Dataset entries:

————————

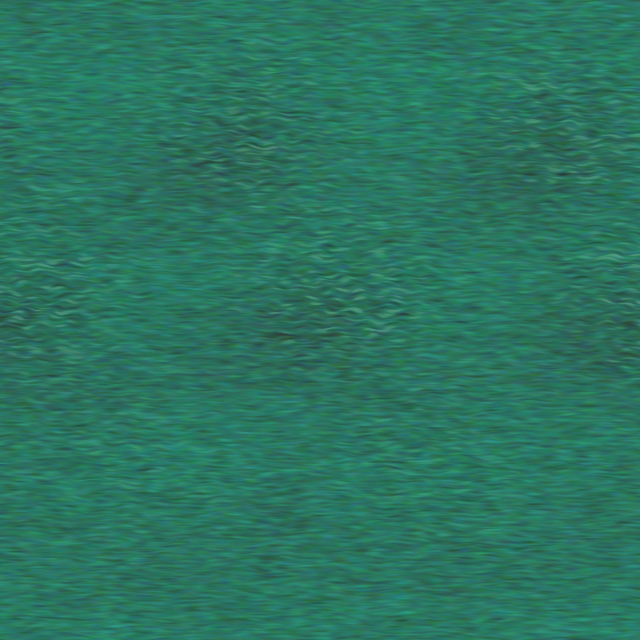
A WebGL 1 fragment shader for this texture:

```glsl
precision highp float;
// Green sea water: fine horizontal streaks with darker, choppy patches.
// Streaks are stretched cellular noise, a sum of signed soft spots per cell;
// layered sines bend them and add the broad swell.

uniform vec2 u_resolution;

#define WATER vec3(0.164, 0.471, 0.385)
#define CREST vec3(0.38, 0.57, 0.46)
#define LIGHT_AXIS vec3(0.14, 1.00, 0.80)
#define HUE_AXIS vec3(0.002, 0.014, -0.050)
#define GREY_AXIS vec3(0.036, -0.045, -0.016)
#define FINE_CELLS vec2(44.0, 370.0)
#define BROAD_CELLS vec2(12.0, 110.0)
#define RIPPLE_CELLS vec2(58.0, 290.0)
#define TINT_CELLS vec2(80.0, 270.0)
#define PATCH_PERIOD 0.49
#define PATCH_SIZE vec2(0.140, 0.110)
#define STREAK_CONTRAST 0.078

vec3 hash3(vec2 cell) {
  vec3 q = vec3(dot(cell, vec2(127.1, 311.7)),
                dot(cell, vec2(269.5, 183.3)),
                dot(cell, vec2(419.2, 371.9)));
  return fract(sin(q) * 43758.55);
}

// Cellular noise around zero: one jittered spot of random sign per cell.
float spots(vec2 p) {
  vec2 cell = floor(p);
  float sum = 0.0;
  for (int j = -1; j <= 1; j++) {
    for (int i = -1; i <= 1; i++) {
      vec2 neighbour = cell + vec2(float(i), float(j));
      vec3 h = hash3(neighbour);
      vec2 d = neighbour + h.xy - p;
      float falloff = max(0.0, 1.0 - dot(d, d));
      sum += (2.0 * h.z - 1.0) * falloff * falloff;
    }
  }
  return sum;
}

// Choppy patches, repeated across, each row shifted against the last.
float chop(vec2 p) {
  float sum = 0.0;
  for (int i = 0; i < 3; i++) {
    float row = float(i);
    vec2 centre = vec2(0.80 + 0.30 * row, 0.80 - 0.26 * row);
    float strength = 0.7 + 0.25 * sin(1.57 * row) - 0.4 * step(1.5, row);
    float dx = (fract(p.x / PATCH_PERIOD - centre.x + 0.5) - 0.5) * PATCH_PERIOD;
    vec2 d = vec2(dx, p.y - centre.y) / PATCH_SIZE;
    sum += strength * exp(-dot(d, d));
  }
  return sum;
}

// Slow change of brightness over the whole surface.
float swell(vec2 p) {
  return 0.5 * sin(p.x * 12.8 + 2.0 * sin(p.y * 7.0)) * sin(p.y * 15.0 + 1.0)
       + 0.5 * sin(p.y * 21.0 + 0.7 * sin(p.x * 12.8) + 2.2);
}

void main() {
  vec2 p = gl_FragCoord.xy / u_resolution;

  // Patch strength with a ragged edge, and the shade trailing below it.
  float broad = spots(p * BROAD_CELLS + 17.0);
  float rough = clamp(chop(p) * (1.0 + 0.5 * broad), 0.0, 1.0);
  float shade = chop(p + vec2(0.03, 0.05)) * (1.0 + 0.4 * broad);

  // Bend the streaks a little, more so where the water is choppy.
  vec2 bent = p;
  bent.y += 0.0012 * sin(p.x * 41.0 + 4.0 * sin(p.y * 23.0));
  bent.y += 0.0014 * (0.2 + rough) * sin(p.x * 135.0 + 3.0 * sin(p.y * 67.0));
  float fine = spots(bent * FINE_CELLS);

  // Ripples slope gently down to the right.
  vec2 sloped = vec2(bent.x, bent.y + 0.05 * p.x);
  float ripple = spots(sloped * RIPPLE_CELLS + 71.0);

  // Brightness: streaks everywhere, ripples and shade in the patches.
  float light = STREAK_CONTRAST * (0.8 * fine + 0.24 * broad);
  light += STREAK_CONTRAST * ripple * (0.42 + 0.75 * rough);
  light += 0.013 * swell(p) - 0.042 * shade;

  // Tint: specks lean green or blue, the shade leans grey.
  float hue = spots(bent * TINT_CELLS + 133.0);
  float grey = 0.5 * spots(bent * TINT_CELLS * 0.7 + 211.0) + 0.4 * shade
             - 0.2 * swell(p);

  vec3 color = WATER + light * LIGHT_AXIS + hue * HUE_AXIS + grey * GREY_AXIS;
  float glint = smoothstep(0.25, 1.0, ripple + 0.35 * fine) * rough;
  color = mix(color, CREST, 0.6 * glint);
  gl_FragColor = vec4(clamp(color, 0.0, 1.0), 1.0);
}
```
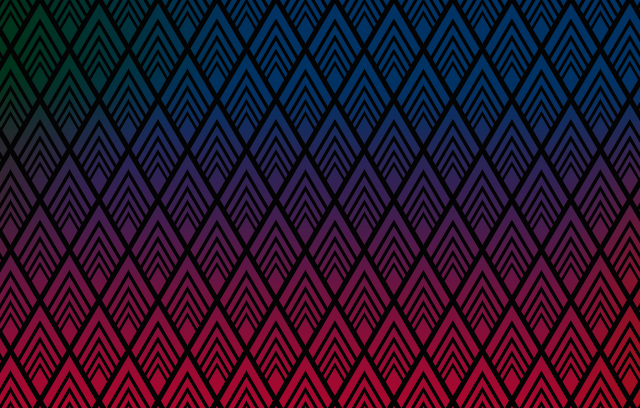
A WebGL 2 fragment shader for this pattern:

```glsl
#version 300 es
precision highp float;
// Diamond lattice whose cells hold nested chevrons above a small solid diamond.
// Each cell is a unit square in skewed coordinates, so bands are steps of min(p, q);
// the ink is a soft gradient over the canvas, from green and blue down to crimson.

#define COLUMNS 10.85
#define ROWS 4.055
#define PHASE vec2(0.678, 1.983)
#define BORDER 0.050
#define GAPS 4
#define FIRST_GAP 0.20
#define GAP_STEP 0.17
#define STEP_SHRINK 0.01
#define GAP_WIDTH 0.065
#define GAP_THINNING 0.005

uniform vec2 u_resolution;
out vec4 fragColor;

const vec3 GROUND  = vec3(0.020, 0.014, 0.020);
const vec3 BLUE    = vec3(0.000, 0.195, 0.390);
const vec3 VIOLET  = vec3(0.200, 0.130, 0.330);
const vec3 PLUM    = vec3(0.400, 0.080, 0.260);
const vec3 CRIMSON = vec3(0.660, 0.030, 0.180);
const vec3 GREEN   = vec3(0.000, 0.200, 0.080);
const vec3 UMBER   = vec3(0.210, 0.140, 0.170);
const vec3 RED     = vec3(0.620, 0.060, 0.080);

// Ink colour; uv.x runs right and uv.y runs down.
vec3 inkColor(vec2 uv) {
    vec3 middle = mix(BLUE, VIOLET, smoothstep(0.18, 0.48, uv.y));
    middle = mix(middle, PLUM, smoothstep(0.42, 0.74, uv.y));
    middle = mix(middle, CRIMSON, smoothstep(0.62, 1.02, uv.y));

    vec3 left = mix(GREEN, UMBER, smoothstep(0.15, 0.45, uv.y));
    left = mix(left, PLUM, smoothstep(0.40, 0.75, uv.y));
    left = mix(left, CRIMSON, smoothstep(0.62, 1.02, uv.y));

    // The left tint narrows lower down; the right edge warms.
    float reach = mix(0.46, 0.18, smoothstep(0.1, 0.5, uv.y));
    vec3 color = mix(left, middle, smoothstep(-0.08, reach, uv.x));
    float warmth = smoothstep(0.84, 1.04, uv.x) * smoothstep(0.15, 0.9, uv.y);
    return mix(color, RED, 0.7 * warmth);
}

// Coverage of ink in one cell; aa is half the soft edge in cell units.
float cellInk(vec2 cell, float aa) {
    float depth = min(cell.x, cell.y);
    float edge = min(depth, 1.0 - max(cell.x, cell.y));
    float ink = smoothstep(-aa, aa, edge - BORDER);

    // Dark gaps get closer and thinner toward the small diamond.
    for (int i = 0; i < GAPS; i++) {
        float k = float(i);
        float halfWidth = 0.5 * (GAP_WIDTH - GAP_THINNING * k);
        float center = FIRST_GAP + GAP_STEP * k - STEP_SHRINK * k * k + halfWidth;
        ink *= smoothstep(-aa, aa, abs(depth - center) - halfWidth);
    }
    return ink;
}

void main() {
    vec2 uv = gl_FragCoord.xy / u_resolution;
    uv.y = 1.0 - uv.y;

    // Skewed lattice coordinates: both run downward along the diamond sides.
    vec2 repeats = vec2(COLUMNS, ROWS);
    vec2 grid = uv * repeats - PHASE;
    vec2 cell = fract(vec2(grid.y - grid.x, grid.y + grid.x));
    float aa = 0.6 * length(repeats / u_resolution);

    fragColor = vec4(mix(GROUND, inkColor(uv), cellInk(cell, aa)), 1.0);
}
```
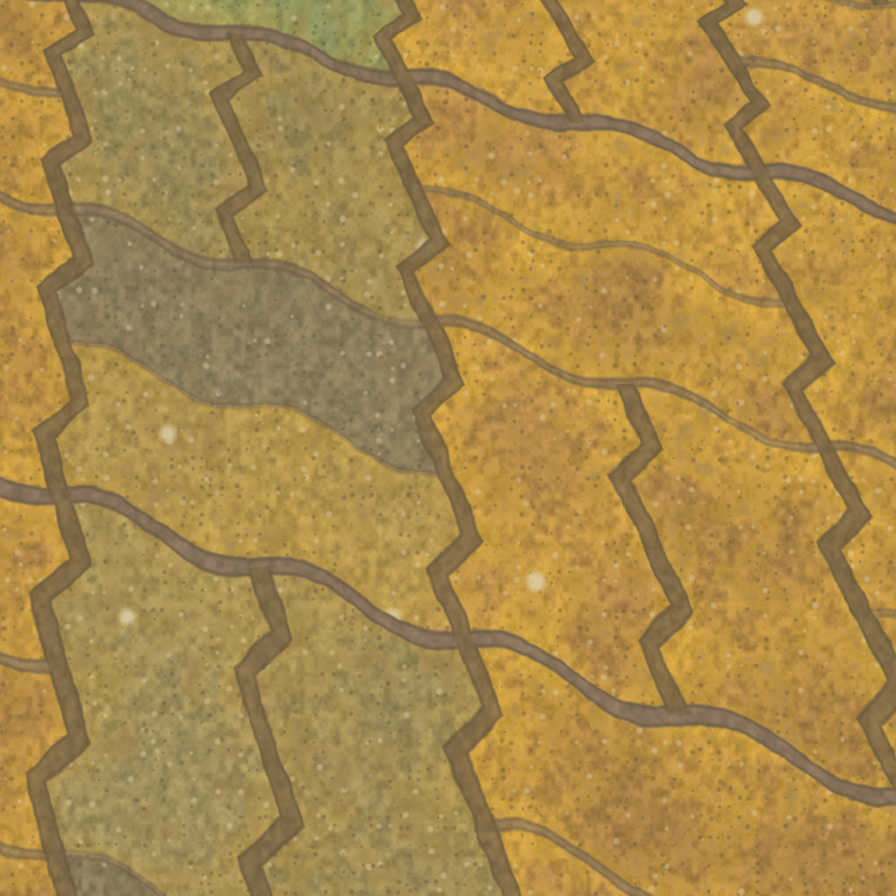
Give the GLSL for this texture, as a WebGL 1 fragment shader.

```glsl
precision highp float;
uniform vec2 u_resolution;

const vec3 OLIVE = vec3(0.60, 0.54, 0.35);
const vec3 GREY = vec3(0.53, 0.48, 0.35);
const vec3 STRAW = vec3(0.68, 0.57, 0.31);
const vec3 MOSS = vec3(0.52, 0.56, 0.37);
const vec3 OCHRE = vec3(0.68, 0.52, 0.28);
const vec3 GOLD = vec3(0.83, 0.65, 0.25);
const vec3 UMBER = vec3(0.50, 0.41, 0.29);
const vec3 SIDE_JOINT = vec3(0.49, 0.41, 0.28);
const vec3 CROSS_JOINT = vec3(0.53, 0.45, 0.36);
const vec3 RIM = vec3(0.39, 0.33, 0.22);
const vec3 GRIT = vec3(0.86, 0.80, 0.64);

const vec2 COLUMN_START = vec2(0.077, 0.061);  // far, near
const vec2 COLUMN_WIDTH = vec2(0.363, 0.489);  // far, near
const float SLANT = 0.85;
const float ZIGZAG = 0.05;
const float WAVE = 0.08;
const float SIDE_HALF = 0.0125;
const float CROSS_HALF = 0.0095;
const float SOFT = 0.0025;

float hash(vec2 p) {
  vec3 q = fract(p.xyx * vec3(0.1031, 0.1030, 0.0973));
  q += dot(q, q.yzx + 33.33);
  return fract((q.x + q.y) * q.z);
}

float noise(vec2 p) {
  vec2 i = floor(p);
  vec2 f = fract(p);
  f = f * f * (3.0 - 2.0 * f);
  return mix(mix(hash(i), hash(i + vec2(1.0, 0.0)), f.x),
             mix(hash(i + vec2(0.0, 1.0)), hash(i + 1.0), f.x), f.y);
}

float fbm(vec2 p) {
  float sum = 0.0;
  float gain = 0.5;
  for (int k = 0; k < 4; k++) {
    sum += gain * noise(p);
    p = p * 2.03 + 17.3;
    gain *= 0.5;
  }
  return sum / 0.9375;
}

// Long rise and short fall, from -1 to 1
float zigzag(float v) {
  float s = fract(v - 0.65);
  return 2.0 * min(s / 0.71, (1.0 - s) / 0.29) - 1.0;
}

// 1 inside, 0 outside
float inside(float d, float soft) {
  return 1.0 - smoothstep(-soft, soft, d);
}

// Round grains, at most one in each cell
float grains(vec2 p, float scale, float density) {
  vec2 cell = floor(p * scale);
  float pick = hash(cell + scale);
  vec2 centre = 0.3 + 0.4 * vec2(hash(cell + 5.1), hash(cell + 9.7));
  float radius = mix(0.10, 0.26, hash(cell + 2.3));
  return step(pick, density) * inside(length(fract(p * scale) - centre) - radius, 0.12);
}

void main() {
  vec2 p = gl_FragCoord.xy / u_resolution;
  vec2 q = p + 0.008 * (vec2(fbm(p * 32.0), fbm(p * 32.0 + 40.0)) - 0.5);

  // Perspective: x counts columns, y counts half cells
  float near = 1.0 - q.y;
  float width = mix(COLUMN_WIDTH.x, COLUMN_WIDTH.y, near);
  float depth = sqrt(25.0 + 100.0 * (near + 0.0065)) - 5.0;
  float u = (q.x - mix(COLUMN_START.x, COLUMN_START.y, near)) / width;
  float v = depth - SLANT * u;
  vec2 grid = vec2(u - ZIGZAG * zigzag(v), v + WAVE * sin(12.56637 * u));

  // Basket weave: upright pairs alternate with flat pairs
  float column = floor(grid.x);
  float upright = 1.0 - mod(column + floor(grid.y * 0.5), 2.0);
  vec2 size = mix(vec2(1.0), vec2(0.5, 2.0), upright);
  vec2 block = floor(grid / size) * size;
  vec2 local = grid - block;
  vec2 edge = min(local, size - local) * vec2(width, 0.095 + 0.019 * depth);

  // Joints, with some cross joints worn or filled
  float scale = width / 0.42;
  float wear = fbm(p * 11.0 + 3.0);
  float row = floor(grid.y + 0.5);
  float open = mod(row, 4.0) < 0.5 ? 1.0 : mix(0.4, 0.8, hash(vec2(column, row) + 30.0));
  float side = edge.x - SIDE_HALF * scale * mix(0.8, 1.15, wear);
  float cross = edge.y - CROSS_HALF * scale * open * mix(0.75, 1.2, wear);
  float sideMask = inside(side, SOFT) * mix(0.8, 1.0, wear);
  float crossMask = inside(cross, SOFT) * open * smoothstep(0.1, 0.5, wear + 0.3 * near);
  float gap = min(side, cross);

  // Block colours
  float olive = 1.0 - step(0.5, mod(column, 3.0));
  vec3 flatColour = mix(GREY, STRAW, mod(block.y, 2.0));
  vec3 cool = mix(flatColour, OLIVE, upright);
  cool = mix(cool, MOSS, 1.0 - step(0.0, grid.y));
  vec3 colour = mix(OCHRE, cool, olive);
  colour *= 0.96 + 0.08 * hash(block + 71.0);

  // Stains, golden rims and rough grain
  float patches = fbm(p * 9.0 + block * 3.7);
  float mottle = fbm(p * 42.0);
  float grain = fbm(p * vec2(125.0, 105.0));
  float rim = exp(-max(gap, 0.0) * 38.0);
  float plain = olive * (1.0 - upright) * (1.0 - mod(block.y, 2.0));
  float gold = smoothstep(0.35, 0.8, 0.5 * patches + 0.5 * mottle + 0.2 * rim);
  colour = mix(colour, GOLD, gold * mix(0.9, 0.35, olive) * (1.0 - 0.9 * plain));
  colour = mix(colour, UMBER, 0.55 * smoothstep(0.53, 0.78, 0.6 * mottle + 0.4 * grain));
  colour *= 1.0 + 0.42 * (grain - 0.5);

  // Pale and dark grit
  colour = mix(colour, GRIT, 0.45 * grains(p, 72.0, 0.12));
  colour = mix(colour, RIM, 0.40 * grains(p + 0.37, 95.0, 0.20));
  colour = mix(colour, GRIT, 0.85 * grains(p + 0.13, 24.0, 0.018));

  // Joint filling with dark shoulders
  float rough = 0.86 + 0.28 * grain;
  float shoulder = 1.0 - smoothstep(0.0, 0.005, abs(gap + 0.0015));
  colour = mix(colour, CROSS_JOINT * rough, crossMask);
  colour = mix(colour, SIDE_JOINT * rough, sideMask);
  colour = mix(colour, RIM, 0.55 * shoulder * max(sideMask, crossMask));

  gl_FragColor = vec4(colour, 1.0);
}
```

————————

▶ [Requirement] Across all the lines of the data, count those that include the word "depth" and reply with that number only.

▶ [Response to this exercise] 6